◆ WORK ORDER
Check each line of the material for the string "from", and copy the lines that have it.

◆ GIVEN ENTRIES
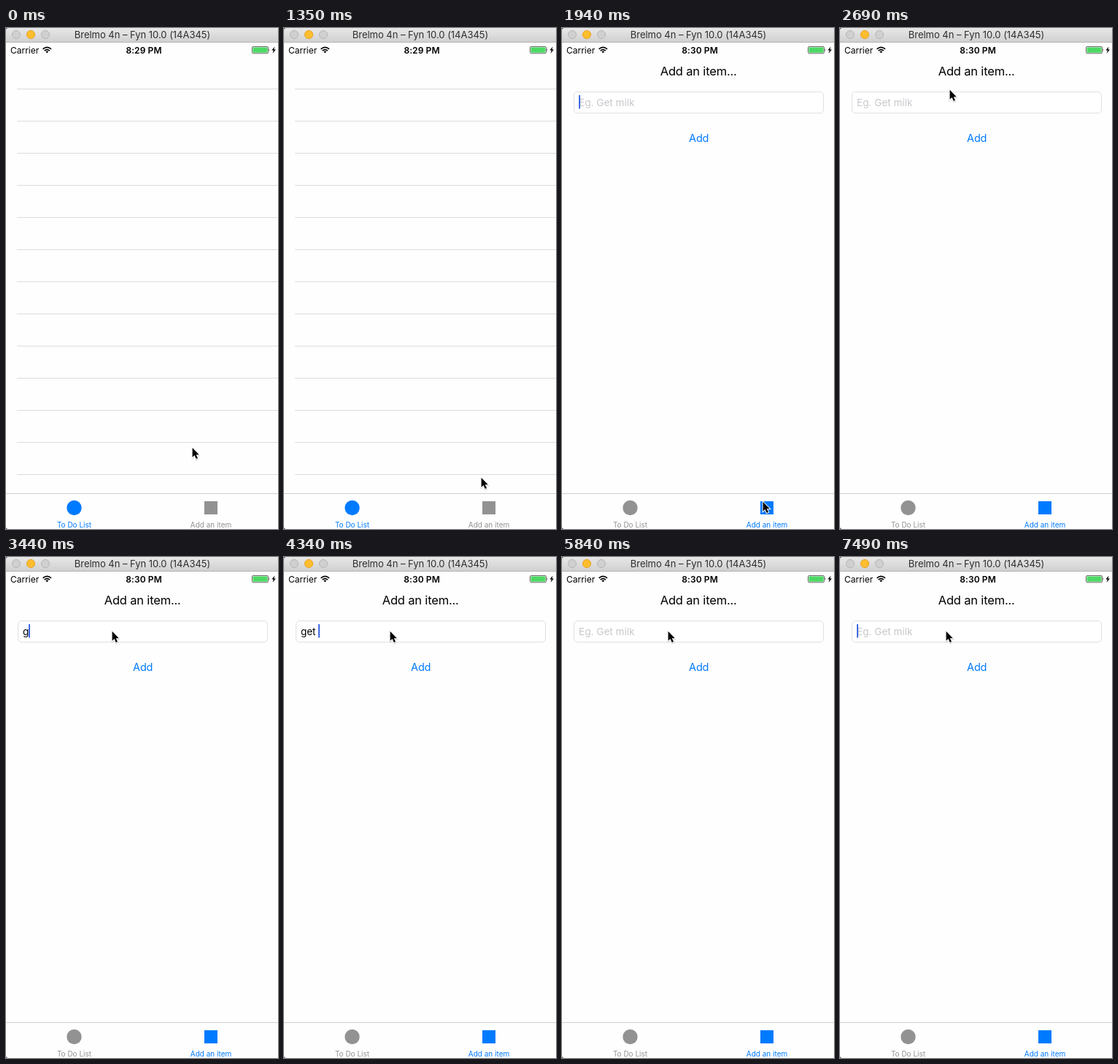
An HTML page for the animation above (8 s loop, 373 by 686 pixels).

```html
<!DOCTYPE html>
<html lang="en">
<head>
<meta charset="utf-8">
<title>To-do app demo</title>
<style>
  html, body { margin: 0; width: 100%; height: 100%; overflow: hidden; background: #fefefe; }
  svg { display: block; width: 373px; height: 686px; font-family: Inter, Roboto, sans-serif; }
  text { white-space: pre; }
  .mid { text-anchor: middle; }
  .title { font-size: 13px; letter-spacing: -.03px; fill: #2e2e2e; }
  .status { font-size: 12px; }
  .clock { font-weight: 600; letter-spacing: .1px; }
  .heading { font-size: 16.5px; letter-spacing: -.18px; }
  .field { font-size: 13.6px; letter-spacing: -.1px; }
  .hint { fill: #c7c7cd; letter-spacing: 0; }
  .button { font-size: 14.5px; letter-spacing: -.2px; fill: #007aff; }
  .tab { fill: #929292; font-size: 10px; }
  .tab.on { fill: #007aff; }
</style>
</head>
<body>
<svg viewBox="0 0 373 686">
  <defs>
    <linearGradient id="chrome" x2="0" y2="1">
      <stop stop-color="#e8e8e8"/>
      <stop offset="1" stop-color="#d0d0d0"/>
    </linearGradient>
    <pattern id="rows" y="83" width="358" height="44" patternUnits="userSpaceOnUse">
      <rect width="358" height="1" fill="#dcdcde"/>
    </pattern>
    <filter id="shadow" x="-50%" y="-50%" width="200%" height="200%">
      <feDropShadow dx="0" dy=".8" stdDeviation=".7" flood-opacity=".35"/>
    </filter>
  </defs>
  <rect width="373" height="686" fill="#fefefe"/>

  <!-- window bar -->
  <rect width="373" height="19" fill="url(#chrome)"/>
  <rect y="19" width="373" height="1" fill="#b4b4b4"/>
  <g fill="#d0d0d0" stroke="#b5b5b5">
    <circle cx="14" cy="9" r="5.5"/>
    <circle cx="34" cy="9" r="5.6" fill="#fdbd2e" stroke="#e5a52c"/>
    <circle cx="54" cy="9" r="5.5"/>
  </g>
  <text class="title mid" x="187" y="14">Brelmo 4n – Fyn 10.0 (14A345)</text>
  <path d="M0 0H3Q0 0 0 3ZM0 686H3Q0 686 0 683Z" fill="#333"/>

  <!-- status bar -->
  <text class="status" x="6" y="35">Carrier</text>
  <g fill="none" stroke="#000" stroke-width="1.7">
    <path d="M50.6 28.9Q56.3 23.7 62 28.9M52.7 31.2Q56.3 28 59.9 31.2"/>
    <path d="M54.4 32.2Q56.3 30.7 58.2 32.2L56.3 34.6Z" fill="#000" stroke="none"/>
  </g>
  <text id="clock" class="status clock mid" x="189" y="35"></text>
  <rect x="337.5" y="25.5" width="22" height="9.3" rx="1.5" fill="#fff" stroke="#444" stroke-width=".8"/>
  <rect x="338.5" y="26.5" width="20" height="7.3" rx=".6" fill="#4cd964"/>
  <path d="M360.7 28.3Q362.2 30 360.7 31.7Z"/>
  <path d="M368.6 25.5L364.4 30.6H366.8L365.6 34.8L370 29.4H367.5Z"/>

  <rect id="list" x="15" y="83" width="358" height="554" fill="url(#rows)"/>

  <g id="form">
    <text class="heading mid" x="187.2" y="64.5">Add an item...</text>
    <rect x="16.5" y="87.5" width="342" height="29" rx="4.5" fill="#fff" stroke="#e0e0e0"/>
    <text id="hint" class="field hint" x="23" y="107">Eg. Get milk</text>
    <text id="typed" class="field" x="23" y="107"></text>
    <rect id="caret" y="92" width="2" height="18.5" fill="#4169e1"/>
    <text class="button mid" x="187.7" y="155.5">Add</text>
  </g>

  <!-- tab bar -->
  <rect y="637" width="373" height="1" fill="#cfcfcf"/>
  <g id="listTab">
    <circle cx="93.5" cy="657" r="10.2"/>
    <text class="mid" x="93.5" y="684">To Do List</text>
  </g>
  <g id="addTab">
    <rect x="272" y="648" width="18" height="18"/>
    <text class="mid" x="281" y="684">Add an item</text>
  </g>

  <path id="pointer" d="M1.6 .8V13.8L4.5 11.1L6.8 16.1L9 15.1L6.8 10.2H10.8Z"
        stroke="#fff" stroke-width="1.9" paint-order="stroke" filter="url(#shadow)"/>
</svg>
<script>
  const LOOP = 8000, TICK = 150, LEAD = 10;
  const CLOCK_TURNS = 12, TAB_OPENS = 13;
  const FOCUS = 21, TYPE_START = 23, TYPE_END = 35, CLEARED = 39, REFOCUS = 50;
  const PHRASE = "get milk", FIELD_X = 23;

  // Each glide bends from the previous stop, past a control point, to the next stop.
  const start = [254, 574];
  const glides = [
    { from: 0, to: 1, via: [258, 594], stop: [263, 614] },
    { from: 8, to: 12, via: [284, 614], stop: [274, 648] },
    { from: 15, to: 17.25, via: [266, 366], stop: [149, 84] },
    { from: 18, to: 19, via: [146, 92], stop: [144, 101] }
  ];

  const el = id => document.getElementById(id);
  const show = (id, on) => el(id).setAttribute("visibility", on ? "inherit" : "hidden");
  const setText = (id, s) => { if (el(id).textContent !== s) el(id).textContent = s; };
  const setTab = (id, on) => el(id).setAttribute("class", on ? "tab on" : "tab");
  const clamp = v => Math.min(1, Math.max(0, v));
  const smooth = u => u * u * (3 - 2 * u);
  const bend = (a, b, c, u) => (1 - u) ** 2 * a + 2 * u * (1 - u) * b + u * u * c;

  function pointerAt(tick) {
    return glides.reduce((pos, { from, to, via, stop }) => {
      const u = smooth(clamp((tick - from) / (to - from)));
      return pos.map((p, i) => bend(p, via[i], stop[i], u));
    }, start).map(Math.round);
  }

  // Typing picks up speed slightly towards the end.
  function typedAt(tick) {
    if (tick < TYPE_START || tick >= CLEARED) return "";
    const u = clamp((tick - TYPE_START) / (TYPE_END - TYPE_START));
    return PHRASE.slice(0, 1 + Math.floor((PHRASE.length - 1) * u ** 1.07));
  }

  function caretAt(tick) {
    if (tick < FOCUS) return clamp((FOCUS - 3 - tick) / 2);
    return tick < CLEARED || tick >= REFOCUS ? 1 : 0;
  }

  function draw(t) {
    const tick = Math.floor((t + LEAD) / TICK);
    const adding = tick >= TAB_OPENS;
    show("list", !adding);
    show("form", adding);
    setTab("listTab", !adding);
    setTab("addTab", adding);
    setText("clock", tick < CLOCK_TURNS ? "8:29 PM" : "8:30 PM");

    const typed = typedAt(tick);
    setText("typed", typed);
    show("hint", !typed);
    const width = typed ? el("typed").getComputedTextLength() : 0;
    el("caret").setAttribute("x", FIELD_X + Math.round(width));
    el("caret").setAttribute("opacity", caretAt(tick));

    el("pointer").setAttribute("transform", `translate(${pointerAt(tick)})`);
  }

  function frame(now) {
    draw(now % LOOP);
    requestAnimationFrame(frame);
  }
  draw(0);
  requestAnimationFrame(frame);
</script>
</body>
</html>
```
---
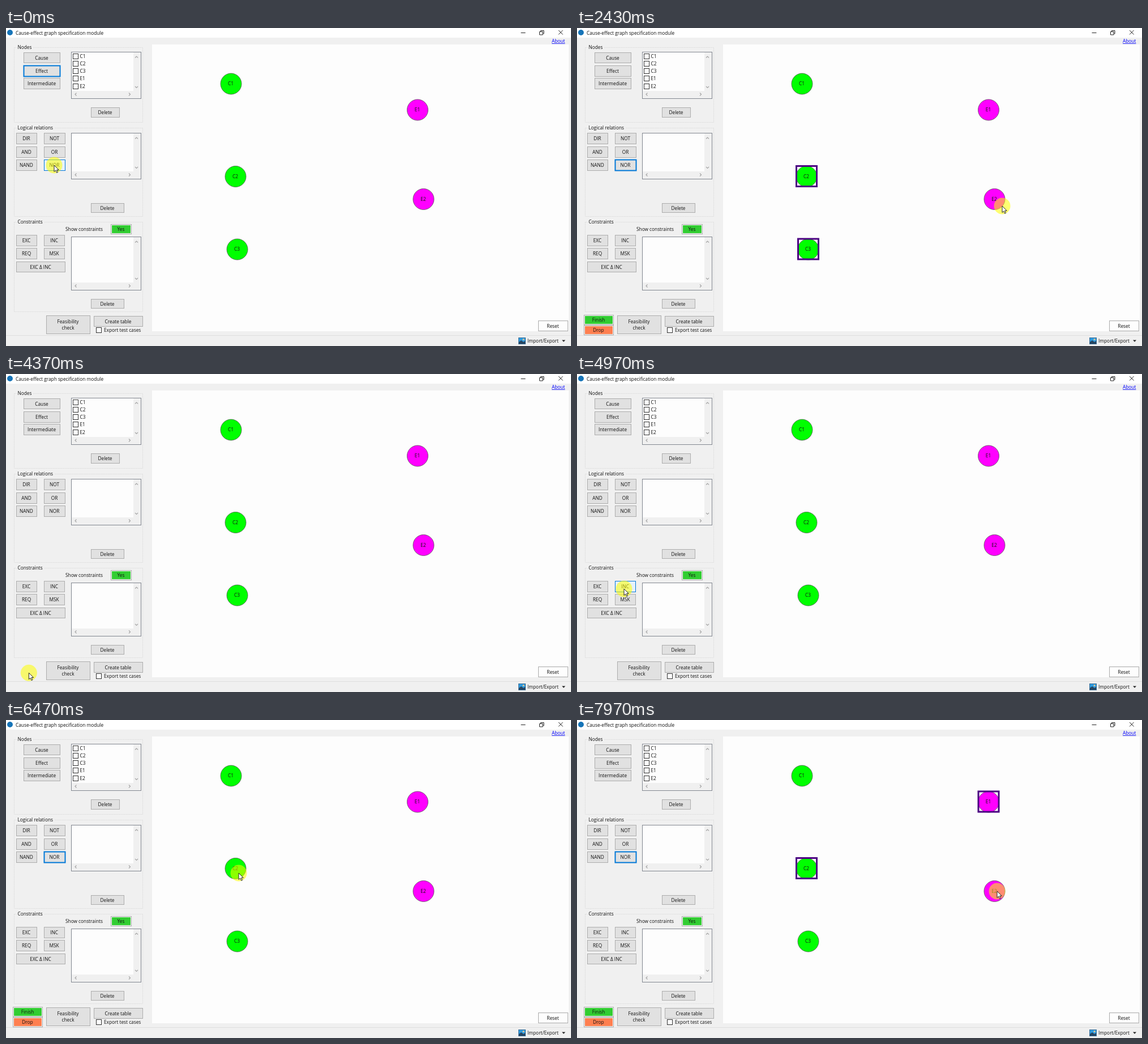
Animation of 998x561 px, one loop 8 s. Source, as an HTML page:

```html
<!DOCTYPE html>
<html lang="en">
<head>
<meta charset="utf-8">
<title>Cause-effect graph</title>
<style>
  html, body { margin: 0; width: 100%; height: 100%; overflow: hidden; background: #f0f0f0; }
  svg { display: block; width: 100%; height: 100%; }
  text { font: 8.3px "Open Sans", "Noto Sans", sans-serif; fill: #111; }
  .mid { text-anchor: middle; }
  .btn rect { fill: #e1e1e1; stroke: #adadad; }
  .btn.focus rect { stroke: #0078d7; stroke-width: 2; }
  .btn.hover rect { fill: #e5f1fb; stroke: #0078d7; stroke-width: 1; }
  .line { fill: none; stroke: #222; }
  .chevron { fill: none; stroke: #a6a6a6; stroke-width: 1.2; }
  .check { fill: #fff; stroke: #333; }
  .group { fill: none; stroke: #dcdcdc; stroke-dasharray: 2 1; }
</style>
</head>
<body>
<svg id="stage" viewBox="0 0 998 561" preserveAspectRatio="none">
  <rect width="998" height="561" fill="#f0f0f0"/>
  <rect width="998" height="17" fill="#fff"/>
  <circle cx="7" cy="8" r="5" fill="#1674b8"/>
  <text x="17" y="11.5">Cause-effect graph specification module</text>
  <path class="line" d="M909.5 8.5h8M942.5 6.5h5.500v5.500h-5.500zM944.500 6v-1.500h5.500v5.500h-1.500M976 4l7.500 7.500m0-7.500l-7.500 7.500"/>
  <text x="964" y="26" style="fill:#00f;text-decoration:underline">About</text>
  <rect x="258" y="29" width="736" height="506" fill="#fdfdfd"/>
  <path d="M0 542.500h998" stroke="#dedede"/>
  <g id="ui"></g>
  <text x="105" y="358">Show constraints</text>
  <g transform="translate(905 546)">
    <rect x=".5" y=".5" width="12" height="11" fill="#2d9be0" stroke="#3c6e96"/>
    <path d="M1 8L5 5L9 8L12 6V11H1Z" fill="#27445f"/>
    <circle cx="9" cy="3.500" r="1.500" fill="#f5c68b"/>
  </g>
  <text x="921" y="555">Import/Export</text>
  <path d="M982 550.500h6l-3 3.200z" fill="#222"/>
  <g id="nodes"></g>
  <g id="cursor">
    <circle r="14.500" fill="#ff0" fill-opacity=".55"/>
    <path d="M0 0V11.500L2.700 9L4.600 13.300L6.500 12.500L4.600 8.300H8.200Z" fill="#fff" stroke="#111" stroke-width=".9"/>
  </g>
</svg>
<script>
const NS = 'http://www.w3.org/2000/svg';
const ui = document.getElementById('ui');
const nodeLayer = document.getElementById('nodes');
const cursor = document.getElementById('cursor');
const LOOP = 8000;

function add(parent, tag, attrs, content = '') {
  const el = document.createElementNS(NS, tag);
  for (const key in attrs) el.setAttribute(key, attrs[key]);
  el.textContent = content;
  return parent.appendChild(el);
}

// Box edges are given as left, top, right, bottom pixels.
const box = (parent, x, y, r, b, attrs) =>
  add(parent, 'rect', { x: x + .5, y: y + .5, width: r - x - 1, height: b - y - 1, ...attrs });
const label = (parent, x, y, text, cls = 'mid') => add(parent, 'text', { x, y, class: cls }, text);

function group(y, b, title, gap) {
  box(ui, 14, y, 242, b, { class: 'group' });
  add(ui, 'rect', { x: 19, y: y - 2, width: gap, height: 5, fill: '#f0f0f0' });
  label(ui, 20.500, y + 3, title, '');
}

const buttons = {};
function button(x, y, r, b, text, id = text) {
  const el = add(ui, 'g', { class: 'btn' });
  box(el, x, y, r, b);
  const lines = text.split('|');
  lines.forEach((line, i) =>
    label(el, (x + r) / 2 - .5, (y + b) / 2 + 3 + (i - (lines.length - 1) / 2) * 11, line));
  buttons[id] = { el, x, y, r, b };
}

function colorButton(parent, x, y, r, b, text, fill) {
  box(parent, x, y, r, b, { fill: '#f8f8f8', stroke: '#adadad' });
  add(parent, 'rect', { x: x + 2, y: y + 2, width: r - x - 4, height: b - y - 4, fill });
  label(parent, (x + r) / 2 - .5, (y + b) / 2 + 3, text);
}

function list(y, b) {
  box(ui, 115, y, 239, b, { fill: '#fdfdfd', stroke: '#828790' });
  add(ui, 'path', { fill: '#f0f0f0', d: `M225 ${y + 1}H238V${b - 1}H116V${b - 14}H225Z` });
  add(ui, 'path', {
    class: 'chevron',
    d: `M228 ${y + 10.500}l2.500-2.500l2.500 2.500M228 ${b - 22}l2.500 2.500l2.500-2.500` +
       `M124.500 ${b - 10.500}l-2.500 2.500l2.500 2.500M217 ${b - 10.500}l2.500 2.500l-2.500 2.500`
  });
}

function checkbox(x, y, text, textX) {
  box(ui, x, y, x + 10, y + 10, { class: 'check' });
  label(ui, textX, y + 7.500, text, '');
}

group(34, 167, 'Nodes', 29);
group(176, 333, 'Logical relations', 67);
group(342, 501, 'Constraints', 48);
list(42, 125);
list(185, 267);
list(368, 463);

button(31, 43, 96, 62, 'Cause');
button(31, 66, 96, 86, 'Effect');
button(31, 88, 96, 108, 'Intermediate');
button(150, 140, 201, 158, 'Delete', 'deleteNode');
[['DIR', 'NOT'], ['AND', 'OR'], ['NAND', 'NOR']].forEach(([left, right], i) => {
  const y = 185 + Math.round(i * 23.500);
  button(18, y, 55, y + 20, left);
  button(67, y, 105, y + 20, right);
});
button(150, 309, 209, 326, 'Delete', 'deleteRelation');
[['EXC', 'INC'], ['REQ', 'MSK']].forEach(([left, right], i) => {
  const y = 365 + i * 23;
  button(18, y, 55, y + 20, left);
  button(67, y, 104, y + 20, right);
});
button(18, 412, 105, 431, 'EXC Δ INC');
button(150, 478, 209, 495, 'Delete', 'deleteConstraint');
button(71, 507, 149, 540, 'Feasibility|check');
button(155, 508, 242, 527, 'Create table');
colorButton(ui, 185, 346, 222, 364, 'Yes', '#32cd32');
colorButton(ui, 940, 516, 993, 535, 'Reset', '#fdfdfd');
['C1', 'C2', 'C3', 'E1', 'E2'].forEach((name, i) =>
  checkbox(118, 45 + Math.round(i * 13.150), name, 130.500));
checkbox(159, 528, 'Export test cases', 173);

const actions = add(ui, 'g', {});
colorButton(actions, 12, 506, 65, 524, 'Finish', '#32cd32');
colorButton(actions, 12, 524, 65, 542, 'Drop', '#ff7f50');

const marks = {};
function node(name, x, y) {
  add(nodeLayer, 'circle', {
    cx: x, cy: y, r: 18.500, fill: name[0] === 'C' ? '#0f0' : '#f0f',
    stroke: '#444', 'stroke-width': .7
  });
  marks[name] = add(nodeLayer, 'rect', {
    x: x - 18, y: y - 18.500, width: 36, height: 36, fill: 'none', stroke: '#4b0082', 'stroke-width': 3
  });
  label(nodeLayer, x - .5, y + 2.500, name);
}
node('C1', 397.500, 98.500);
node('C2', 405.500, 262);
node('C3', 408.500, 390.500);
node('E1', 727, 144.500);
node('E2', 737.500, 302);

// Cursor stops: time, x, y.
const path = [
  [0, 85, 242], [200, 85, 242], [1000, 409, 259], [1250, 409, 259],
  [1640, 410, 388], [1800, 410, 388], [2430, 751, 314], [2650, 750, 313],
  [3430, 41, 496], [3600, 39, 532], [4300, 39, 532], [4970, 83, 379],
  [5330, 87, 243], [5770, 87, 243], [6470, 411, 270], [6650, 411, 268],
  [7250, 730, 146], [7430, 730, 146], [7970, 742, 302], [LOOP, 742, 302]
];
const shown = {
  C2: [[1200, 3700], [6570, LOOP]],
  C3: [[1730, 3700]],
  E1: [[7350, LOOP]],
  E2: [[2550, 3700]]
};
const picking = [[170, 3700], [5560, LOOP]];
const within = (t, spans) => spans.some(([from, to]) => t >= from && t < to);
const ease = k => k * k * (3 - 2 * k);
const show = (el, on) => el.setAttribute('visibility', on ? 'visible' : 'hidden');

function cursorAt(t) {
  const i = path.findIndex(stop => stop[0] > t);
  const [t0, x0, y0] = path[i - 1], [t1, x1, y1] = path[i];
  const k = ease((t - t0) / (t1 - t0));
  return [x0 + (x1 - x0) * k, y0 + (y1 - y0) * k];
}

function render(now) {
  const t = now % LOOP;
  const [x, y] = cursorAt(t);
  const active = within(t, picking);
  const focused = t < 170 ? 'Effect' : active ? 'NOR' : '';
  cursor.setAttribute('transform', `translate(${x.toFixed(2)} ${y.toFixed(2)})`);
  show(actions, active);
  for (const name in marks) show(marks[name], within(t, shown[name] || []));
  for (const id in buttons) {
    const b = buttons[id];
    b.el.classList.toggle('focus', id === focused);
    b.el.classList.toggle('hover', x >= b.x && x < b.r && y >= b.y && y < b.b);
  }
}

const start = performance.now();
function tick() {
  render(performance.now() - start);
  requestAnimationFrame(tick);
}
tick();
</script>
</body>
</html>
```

◆ RESPONSE
  // Each glide bends from the previous stop, past a control point, to the next stop.
    { from: 0, to: 1, via: [258, 594], stop: [263, 614] },
    { from: 8, to: 12, via: [284, 614], stop: [274, 648] },
    { from: 15, to: 17.25, via: [266, 366], stop: [149, 84] },
    { from: 18, to: 19, via: [146, 92], stop: [144, 101] }
    return glides.reduce((pos, { from, to, via, stop }) => {
      const u = smooth(clamp((tick - from) / (to - from)));
const within = (t, spans) => spans.some(([from, to]) => t >= from && t < to);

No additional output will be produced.